Work to be completed: Please find all lines in the data that hold the string "crest" and copy them.

------------------------------------------------

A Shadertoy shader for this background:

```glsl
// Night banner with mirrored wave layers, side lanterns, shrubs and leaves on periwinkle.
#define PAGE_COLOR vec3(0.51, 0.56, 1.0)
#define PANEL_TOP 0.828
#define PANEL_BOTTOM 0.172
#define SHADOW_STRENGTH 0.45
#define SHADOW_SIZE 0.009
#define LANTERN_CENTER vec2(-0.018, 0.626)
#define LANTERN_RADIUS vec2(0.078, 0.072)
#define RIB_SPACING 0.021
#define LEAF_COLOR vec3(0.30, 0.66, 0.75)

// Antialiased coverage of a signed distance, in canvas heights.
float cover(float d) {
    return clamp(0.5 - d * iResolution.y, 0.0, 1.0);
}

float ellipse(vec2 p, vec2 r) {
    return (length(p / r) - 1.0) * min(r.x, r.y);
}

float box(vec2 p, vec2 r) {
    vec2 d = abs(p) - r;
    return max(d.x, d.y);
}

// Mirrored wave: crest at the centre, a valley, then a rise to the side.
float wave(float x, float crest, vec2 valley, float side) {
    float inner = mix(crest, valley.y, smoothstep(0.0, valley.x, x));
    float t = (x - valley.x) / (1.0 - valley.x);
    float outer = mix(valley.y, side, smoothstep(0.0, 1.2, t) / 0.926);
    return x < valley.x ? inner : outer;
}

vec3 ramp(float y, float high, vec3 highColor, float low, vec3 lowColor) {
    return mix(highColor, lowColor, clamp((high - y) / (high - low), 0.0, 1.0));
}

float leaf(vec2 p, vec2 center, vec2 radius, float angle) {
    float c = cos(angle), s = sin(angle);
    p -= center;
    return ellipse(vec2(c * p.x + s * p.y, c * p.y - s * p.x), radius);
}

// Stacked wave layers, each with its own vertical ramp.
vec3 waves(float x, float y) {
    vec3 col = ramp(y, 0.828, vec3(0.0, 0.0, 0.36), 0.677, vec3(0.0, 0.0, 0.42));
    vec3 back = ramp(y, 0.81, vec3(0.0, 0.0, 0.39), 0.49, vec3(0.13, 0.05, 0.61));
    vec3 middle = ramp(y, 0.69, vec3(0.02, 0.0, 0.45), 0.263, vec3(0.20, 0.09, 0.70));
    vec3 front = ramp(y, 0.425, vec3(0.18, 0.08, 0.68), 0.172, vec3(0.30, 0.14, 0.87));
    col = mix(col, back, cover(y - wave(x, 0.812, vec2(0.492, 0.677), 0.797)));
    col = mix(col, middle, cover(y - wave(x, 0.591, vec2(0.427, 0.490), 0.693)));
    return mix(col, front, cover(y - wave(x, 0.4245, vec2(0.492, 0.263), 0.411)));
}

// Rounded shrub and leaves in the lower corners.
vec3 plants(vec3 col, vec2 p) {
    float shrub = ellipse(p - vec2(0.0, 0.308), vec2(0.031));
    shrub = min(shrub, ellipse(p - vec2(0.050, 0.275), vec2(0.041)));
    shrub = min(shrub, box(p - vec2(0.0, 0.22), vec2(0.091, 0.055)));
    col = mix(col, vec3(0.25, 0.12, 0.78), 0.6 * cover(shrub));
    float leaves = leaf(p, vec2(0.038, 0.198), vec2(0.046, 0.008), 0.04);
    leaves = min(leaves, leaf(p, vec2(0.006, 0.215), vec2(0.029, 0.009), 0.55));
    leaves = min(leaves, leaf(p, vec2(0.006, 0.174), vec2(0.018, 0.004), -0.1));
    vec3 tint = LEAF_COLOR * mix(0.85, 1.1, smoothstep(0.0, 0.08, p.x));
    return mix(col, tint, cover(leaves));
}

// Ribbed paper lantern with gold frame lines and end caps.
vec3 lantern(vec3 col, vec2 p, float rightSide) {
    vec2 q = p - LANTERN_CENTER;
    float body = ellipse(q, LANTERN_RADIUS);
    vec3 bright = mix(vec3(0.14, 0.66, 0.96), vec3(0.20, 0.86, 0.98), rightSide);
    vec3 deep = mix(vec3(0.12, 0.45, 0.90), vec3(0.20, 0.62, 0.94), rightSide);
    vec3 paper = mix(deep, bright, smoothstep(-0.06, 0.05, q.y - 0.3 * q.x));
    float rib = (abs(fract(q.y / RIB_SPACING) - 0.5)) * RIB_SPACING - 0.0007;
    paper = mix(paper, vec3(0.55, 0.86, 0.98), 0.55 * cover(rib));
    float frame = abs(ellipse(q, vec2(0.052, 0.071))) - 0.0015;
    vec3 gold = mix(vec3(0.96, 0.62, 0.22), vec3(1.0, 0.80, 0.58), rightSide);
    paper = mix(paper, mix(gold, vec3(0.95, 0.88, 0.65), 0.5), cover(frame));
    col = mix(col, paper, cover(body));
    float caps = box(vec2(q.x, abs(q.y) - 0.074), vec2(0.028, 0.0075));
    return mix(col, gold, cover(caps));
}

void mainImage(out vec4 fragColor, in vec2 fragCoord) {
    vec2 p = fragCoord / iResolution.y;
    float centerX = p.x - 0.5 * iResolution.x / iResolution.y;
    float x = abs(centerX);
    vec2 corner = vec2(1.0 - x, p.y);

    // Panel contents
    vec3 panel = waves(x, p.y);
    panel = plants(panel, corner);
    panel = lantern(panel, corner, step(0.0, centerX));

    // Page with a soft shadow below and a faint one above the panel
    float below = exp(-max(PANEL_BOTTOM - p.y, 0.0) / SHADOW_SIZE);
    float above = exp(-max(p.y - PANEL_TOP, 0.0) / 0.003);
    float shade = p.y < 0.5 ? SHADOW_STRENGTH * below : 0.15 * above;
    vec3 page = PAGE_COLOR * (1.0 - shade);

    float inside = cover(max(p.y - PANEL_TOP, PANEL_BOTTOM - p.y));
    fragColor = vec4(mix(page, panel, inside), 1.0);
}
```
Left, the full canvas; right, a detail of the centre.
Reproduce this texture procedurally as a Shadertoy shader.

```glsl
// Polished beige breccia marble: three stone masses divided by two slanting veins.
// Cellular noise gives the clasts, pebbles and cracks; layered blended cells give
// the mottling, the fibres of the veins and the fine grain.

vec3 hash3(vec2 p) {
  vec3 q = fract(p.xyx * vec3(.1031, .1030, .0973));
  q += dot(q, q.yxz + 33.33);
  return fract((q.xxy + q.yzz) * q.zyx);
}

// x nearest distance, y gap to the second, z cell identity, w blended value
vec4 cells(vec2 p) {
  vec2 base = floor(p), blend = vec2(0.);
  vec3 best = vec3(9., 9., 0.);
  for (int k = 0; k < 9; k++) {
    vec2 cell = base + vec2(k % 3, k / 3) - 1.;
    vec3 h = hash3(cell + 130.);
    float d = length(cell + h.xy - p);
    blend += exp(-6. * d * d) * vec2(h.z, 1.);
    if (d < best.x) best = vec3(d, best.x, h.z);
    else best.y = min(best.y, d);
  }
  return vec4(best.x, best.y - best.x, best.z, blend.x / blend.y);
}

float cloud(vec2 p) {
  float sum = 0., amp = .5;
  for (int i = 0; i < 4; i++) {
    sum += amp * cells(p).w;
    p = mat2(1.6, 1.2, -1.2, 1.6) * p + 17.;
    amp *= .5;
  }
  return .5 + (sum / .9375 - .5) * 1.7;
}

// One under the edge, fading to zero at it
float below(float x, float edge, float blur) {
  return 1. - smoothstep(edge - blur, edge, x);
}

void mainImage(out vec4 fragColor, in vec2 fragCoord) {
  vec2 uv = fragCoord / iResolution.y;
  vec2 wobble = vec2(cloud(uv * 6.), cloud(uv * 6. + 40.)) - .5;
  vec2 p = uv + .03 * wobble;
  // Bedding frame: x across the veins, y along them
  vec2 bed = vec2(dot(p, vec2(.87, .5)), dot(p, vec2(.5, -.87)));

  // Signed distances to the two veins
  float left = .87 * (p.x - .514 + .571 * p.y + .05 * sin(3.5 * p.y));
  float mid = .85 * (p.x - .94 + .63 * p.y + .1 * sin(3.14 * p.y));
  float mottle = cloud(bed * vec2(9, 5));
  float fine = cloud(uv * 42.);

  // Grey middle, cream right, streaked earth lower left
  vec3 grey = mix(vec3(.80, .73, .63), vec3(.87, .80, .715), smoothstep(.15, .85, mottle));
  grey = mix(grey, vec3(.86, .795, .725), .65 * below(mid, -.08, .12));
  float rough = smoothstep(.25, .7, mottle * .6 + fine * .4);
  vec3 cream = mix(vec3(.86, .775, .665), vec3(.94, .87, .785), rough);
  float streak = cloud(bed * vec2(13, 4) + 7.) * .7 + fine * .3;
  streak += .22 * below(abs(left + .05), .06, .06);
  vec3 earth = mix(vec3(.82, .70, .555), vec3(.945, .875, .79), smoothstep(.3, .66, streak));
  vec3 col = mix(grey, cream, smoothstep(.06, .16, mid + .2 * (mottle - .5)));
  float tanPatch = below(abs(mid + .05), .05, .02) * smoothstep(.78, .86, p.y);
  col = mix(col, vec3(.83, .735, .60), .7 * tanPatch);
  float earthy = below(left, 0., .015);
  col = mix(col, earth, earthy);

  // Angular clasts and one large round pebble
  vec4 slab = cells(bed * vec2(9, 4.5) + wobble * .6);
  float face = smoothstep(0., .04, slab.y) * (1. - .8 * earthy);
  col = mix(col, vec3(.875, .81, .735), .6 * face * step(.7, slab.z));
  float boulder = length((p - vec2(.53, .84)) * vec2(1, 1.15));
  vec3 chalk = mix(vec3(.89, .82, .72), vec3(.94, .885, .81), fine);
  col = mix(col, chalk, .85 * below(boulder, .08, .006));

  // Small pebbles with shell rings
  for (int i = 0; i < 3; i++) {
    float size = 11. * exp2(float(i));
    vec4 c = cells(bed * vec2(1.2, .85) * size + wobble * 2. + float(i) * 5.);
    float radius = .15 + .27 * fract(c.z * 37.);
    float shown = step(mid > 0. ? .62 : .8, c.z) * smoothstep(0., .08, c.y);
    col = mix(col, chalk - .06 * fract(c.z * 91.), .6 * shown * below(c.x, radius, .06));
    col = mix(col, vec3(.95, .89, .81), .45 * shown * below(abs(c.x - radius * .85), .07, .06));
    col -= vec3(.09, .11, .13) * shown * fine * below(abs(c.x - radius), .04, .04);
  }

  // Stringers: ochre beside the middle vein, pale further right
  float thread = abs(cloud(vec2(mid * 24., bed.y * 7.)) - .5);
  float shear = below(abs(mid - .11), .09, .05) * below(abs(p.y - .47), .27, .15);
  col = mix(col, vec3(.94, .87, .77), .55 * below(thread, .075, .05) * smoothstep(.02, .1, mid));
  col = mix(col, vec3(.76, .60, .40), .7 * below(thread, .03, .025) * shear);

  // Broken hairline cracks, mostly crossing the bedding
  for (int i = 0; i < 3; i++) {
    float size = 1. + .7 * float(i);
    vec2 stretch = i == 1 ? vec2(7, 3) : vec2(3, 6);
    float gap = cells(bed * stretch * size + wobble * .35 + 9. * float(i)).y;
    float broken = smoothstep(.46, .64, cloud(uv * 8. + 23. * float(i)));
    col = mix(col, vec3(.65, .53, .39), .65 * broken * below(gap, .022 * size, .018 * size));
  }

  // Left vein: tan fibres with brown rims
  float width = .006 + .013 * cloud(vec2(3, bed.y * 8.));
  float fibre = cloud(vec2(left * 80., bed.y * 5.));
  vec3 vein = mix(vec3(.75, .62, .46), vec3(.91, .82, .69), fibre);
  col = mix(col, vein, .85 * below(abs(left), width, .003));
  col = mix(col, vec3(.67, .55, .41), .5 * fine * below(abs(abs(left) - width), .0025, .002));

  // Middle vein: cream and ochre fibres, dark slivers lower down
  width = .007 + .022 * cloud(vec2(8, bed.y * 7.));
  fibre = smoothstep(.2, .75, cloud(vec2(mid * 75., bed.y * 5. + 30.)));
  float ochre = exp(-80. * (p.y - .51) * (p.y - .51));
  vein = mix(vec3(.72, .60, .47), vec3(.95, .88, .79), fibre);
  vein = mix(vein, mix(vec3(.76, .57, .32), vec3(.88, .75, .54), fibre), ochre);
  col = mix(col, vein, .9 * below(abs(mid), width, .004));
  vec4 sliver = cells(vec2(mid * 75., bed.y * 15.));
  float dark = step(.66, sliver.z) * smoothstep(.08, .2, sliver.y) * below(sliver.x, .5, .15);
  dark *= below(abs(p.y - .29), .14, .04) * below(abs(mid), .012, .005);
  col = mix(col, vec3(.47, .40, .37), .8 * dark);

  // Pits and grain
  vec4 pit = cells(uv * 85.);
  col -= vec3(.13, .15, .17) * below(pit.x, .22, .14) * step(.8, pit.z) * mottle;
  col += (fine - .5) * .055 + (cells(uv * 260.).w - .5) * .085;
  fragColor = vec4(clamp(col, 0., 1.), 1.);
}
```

------------------------------------------------

Answer box:
// Mirrored wave: crest at the centre, a valley, then a rise to the side.
float wave(float x, float crest, vec2 valley, float side) {
    float inner = mix(crest, valley.y, smoothstep(0.0, valley.x, x));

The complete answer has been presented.